Plywood – Nominal vs. Actual Thickness

My long-time former wife was a R.N. (Registered Nurse) for decades. In medicine, measures are exact – a cc is a cc. Patients do not receive about a dose of something and a pulse of 60 bpm (beats per minute) is not actually 45.

Explaining lumber sizes to her was quite a fete. She really wanted a 2×4 to be two inches by four inches, and when a 2×8 was only 7-1/4 inches deep, rather than 7-1/2” (or eight), she was highly displeased.

Luckily, she and I never got into a debate about how thick plywood sheathing is!

There are several variations available when it comes to plywood thickness, and this can have an effect on your project. Plywood thickness ranges from 1/8 inch up to 1 ¼ inches. However, bear in mind these numbers do not actually represent actual plywood thickness.

Plywood is made by peeling thin sheets of wood from a log, then gluing them together in layers with their grains perpendicular to one another. This cross-grain construction gives plywood its strength and durability. After veneers have been peeled, they are sorted by size and quality. These veneers are then clipped into uniform widths and laid out in a sequence to form a panel.

Next veneers are glued together using a hot press. Glue used can vary depending upon plywood’s intended use. For example, exterior use requires a waterproof glue, while interior plywood can use a less expensive non-waterproof glue. Hot press applies heat and pressure to veneers, bonding them together into a solid panel.

Once bonded, plywood is trimmed to its final size and sanded to remove any rough spots. Final step is to grade based upon appearance and quality. Grades range from A (highest) to D (lowest).

When plywood is sanded, during manufacturing, it can remove up to 1/32 inch of material. So, for example, a plywood sheet with a thickness of 3/8 inch really has a thickness of 11/32 inch.

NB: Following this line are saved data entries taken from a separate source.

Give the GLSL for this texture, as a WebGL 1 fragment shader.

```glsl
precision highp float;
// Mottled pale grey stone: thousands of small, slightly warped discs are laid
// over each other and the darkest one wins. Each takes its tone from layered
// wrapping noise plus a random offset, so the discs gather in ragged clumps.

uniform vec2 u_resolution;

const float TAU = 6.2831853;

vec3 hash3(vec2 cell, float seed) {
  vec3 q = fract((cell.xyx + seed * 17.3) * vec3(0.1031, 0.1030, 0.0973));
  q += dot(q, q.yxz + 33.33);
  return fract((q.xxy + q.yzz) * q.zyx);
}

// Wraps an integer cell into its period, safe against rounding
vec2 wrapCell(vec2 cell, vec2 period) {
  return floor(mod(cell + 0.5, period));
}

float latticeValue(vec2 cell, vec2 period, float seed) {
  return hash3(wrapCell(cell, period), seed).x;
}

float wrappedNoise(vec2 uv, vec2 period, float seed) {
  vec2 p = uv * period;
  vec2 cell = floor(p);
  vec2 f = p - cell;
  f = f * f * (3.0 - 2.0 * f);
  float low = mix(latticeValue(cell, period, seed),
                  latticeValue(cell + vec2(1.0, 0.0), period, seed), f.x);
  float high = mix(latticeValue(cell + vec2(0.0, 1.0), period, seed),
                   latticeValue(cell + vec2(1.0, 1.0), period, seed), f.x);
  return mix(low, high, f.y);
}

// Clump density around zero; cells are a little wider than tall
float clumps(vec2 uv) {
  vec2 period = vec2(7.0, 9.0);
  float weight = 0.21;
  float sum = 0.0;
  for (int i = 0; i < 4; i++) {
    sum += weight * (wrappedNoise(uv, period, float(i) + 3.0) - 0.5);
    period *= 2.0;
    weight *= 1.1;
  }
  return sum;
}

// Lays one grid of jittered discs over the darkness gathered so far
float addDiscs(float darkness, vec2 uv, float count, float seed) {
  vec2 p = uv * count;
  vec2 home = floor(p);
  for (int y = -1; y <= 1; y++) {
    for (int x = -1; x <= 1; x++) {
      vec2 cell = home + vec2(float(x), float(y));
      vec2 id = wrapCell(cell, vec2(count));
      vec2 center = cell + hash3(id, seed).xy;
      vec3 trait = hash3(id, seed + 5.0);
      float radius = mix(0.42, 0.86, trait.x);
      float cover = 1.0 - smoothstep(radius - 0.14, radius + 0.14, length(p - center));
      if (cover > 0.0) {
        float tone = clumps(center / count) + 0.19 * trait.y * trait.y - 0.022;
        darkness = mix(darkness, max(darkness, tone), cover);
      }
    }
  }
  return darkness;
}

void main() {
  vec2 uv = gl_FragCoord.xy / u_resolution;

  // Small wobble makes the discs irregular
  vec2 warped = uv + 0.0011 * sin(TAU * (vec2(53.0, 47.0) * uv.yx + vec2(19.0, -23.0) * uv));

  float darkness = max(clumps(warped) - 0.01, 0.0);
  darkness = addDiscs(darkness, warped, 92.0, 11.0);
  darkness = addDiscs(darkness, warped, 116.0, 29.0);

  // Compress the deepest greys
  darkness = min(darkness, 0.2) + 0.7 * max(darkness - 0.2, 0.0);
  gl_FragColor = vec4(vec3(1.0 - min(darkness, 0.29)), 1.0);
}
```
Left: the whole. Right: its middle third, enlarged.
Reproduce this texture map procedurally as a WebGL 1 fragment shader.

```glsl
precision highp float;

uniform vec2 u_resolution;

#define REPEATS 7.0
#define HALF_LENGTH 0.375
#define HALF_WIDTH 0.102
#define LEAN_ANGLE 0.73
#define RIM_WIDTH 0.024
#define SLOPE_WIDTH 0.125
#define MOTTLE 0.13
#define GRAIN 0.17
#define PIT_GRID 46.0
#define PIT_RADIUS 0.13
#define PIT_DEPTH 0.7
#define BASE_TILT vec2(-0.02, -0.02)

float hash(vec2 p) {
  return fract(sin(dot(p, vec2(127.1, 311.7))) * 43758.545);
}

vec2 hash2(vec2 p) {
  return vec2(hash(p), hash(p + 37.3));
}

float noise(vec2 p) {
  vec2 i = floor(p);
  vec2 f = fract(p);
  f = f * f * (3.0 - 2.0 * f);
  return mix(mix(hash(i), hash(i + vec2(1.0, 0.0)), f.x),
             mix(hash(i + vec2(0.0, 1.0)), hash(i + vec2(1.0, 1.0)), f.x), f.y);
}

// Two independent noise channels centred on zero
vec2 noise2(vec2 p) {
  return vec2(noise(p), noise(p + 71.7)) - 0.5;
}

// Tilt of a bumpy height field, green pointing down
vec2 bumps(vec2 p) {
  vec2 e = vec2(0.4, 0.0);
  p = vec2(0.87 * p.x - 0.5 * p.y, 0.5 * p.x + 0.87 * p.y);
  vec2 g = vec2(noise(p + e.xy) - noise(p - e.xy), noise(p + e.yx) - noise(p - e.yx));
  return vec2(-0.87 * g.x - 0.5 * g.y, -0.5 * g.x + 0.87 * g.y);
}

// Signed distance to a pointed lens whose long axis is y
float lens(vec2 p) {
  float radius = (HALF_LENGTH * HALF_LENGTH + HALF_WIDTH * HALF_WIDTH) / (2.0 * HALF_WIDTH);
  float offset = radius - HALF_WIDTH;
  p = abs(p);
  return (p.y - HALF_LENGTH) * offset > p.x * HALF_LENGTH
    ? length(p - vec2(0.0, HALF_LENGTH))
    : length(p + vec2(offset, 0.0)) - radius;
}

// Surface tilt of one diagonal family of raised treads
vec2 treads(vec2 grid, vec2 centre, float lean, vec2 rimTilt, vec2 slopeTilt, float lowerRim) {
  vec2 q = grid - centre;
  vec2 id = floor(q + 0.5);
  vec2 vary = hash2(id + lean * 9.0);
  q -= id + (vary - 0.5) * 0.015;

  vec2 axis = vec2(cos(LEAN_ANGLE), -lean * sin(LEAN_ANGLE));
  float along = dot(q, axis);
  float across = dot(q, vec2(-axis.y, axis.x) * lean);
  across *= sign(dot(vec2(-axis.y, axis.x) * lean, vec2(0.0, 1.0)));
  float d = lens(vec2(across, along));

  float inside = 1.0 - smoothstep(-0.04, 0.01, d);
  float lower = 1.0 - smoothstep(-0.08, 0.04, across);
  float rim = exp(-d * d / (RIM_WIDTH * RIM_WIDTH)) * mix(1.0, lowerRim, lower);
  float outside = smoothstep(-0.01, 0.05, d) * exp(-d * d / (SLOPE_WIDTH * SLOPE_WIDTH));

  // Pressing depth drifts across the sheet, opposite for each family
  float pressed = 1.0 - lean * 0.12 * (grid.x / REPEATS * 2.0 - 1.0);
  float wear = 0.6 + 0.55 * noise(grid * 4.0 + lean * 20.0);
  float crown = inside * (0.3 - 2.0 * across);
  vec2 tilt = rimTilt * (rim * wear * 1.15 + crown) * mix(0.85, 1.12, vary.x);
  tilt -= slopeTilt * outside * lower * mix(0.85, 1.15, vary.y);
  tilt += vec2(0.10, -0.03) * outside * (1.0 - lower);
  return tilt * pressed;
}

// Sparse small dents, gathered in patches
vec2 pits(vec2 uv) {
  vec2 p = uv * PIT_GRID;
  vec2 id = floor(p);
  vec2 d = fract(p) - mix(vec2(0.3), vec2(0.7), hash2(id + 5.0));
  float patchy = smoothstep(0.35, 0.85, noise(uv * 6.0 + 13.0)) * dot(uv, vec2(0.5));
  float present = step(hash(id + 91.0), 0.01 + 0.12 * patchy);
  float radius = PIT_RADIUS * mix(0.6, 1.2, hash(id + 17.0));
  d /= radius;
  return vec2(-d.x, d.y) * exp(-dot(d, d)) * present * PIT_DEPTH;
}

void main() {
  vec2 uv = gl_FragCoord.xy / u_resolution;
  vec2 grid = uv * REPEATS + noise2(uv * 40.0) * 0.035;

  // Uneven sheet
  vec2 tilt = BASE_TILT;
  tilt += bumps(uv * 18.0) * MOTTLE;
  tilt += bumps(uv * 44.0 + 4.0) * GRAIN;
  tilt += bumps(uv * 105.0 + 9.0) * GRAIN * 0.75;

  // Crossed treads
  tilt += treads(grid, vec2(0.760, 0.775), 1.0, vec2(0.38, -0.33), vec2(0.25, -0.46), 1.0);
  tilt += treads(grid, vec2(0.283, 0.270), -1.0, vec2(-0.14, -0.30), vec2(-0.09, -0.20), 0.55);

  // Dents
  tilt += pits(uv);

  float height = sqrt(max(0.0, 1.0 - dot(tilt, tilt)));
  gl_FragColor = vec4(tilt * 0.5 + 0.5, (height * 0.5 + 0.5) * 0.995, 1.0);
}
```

Standard thicknesses for plywood panels are 1 ¼, 1 1/8, ¾, 5/8, ½, 3/8, ¼, and 1/8 inches. This makes corresponding actual thicknesses of 1 ¼, 1 1/8, 23/32, 19/32, 15/32, 11/32, 1/4, and ⅛, respectively. This takes into account sanding effects throughout plywood manufacturing processes.